* Task prompt
If the records below hold pictures, omit them, and print exactly the lines from the first line through the line containing "26px; overflow: hidden;", inclusive.

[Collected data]
[Start of Attachment]

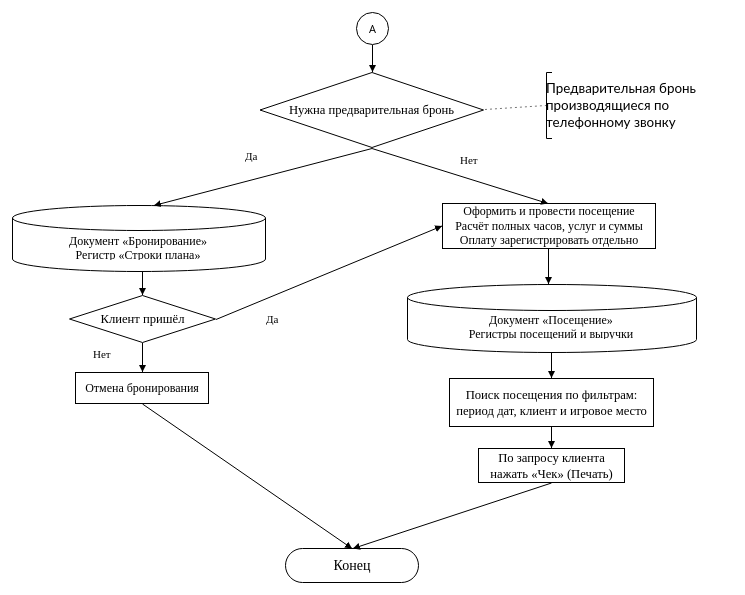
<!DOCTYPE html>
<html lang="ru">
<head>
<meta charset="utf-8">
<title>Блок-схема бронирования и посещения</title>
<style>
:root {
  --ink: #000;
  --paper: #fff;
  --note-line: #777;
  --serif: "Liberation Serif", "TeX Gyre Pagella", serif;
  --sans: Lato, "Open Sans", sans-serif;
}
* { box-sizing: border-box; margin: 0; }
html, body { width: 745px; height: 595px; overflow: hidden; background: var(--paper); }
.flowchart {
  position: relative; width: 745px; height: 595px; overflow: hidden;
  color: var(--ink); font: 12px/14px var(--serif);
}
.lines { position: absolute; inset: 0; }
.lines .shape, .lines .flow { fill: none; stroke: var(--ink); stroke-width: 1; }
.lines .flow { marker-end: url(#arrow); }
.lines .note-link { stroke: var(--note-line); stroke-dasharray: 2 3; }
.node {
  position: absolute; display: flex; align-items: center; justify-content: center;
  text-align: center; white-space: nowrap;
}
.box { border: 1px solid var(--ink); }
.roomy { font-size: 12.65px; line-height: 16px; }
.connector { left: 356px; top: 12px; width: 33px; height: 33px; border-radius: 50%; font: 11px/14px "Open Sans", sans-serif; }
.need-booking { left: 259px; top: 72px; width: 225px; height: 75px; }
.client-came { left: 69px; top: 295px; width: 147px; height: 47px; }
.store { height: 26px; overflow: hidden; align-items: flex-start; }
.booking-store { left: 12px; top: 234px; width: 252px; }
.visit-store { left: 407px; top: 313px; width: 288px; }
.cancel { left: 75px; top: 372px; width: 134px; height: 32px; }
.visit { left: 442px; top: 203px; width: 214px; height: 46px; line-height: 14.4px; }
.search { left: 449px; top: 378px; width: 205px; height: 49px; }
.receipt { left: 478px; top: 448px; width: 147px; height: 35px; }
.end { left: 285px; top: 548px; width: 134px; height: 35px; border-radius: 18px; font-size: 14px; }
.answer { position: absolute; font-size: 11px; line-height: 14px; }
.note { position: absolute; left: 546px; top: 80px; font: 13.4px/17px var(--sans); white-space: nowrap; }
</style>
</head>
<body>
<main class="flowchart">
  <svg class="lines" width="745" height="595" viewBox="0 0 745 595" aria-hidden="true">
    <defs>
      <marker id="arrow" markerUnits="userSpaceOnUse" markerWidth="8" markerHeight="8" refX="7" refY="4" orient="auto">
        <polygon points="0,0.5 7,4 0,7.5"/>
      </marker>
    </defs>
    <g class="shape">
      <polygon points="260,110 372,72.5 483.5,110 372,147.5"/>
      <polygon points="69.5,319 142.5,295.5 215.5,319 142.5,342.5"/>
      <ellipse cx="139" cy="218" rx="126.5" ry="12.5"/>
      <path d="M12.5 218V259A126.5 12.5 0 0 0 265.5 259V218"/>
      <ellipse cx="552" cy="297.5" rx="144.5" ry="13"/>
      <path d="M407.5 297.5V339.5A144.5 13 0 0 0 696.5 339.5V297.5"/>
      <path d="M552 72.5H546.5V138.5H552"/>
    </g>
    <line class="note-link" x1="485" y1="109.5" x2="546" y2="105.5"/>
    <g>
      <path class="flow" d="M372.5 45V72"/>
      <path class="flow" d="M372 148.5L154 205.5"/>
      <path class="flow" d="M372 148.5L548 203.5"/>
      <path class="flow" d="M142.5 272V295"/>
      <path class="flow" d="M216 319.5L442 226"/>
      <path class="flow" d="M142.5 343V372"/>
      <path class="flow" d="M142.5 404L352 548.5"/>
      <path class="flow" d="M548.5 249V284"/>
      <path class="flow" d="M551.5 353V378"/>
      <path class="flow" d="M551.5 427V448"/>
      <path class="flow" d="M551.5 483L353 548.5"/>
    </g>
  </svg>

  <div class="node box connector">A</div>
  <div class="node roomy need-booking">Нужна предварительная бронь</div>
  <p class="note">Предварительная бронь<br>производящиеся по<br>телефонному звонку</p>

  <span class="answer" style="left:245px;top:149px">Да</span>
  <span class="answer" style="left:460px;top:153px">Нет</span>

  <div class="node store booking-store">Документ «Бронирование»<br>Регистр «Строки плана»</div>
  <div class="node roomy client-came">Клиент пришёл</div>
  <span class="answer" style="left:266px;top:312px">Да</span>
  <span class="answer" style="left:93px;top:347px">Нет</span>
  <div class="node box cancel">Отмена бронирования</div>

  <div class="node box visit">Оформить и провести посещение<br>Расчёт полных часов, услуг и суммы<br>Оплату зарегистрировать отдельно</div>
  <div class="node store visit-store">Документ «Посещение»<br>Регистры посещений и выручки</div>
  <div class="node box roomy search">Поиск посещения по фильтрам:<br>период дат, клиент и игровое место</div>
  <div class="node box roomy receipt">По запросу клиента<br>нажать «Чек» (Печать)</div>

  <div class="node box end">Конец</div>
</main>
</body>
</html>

[End of Attachment]

* Solved problem
<!DOCTYPE html>
<html lang="ru">
<head>
<meta charset="utf-8">
<title>Блок-схема бронирования и посещения</title>
<style>
:root {
  --ink: #000;
  --paper: #fff;
  --note-line: #777;
  --serif: "Liberation Serif", "TeX Gyre Pagella", serif;
  --sans: Lato, "Open Sans", sans-serif;
}
* { box-sizing: border-box; margin: 0; }
html, body { width: 745px; height: 595px; overflow: hidden; background: var(--paper); }
.flowchart {
  position: relative; width: 745px; height: 595px; overflow: hidden;
  color: var(--ink); font: 12px/14px var(--serif);
}
.lines { position: absolute; inset: 0; }
.lines .shape, .lines .flow { fill: none; stroke: var(--ink); stroke-width: 1; }
.lines .flow { marker-end: url(#arrow); }
.lines .note-link { stroke: var(--note-line); stroke-dasharray: 2 3; }
.node {
  position: absolute; display: flex; align-items: center; justify-content: center;
  text-align: center; white-space: nowrap;
}
.box { border: 1px solid var(--ink); }
.roomy { font-size: 12.65px; line-height: 16px; }
.connector { left: 356px; top: 12px; width: 33px; height: 33px; border-radius: 50%; font: 11px/14px "Open Sans", sans-serif; }
.need-booking { left: 259px; top: 72px; width: 225px; height: 75px; }
.client-came { left: 69px; top: 295px; width: 147px; height: 47px; }
.store { height: 26px; overflow: hidden; align-items: flex-start; }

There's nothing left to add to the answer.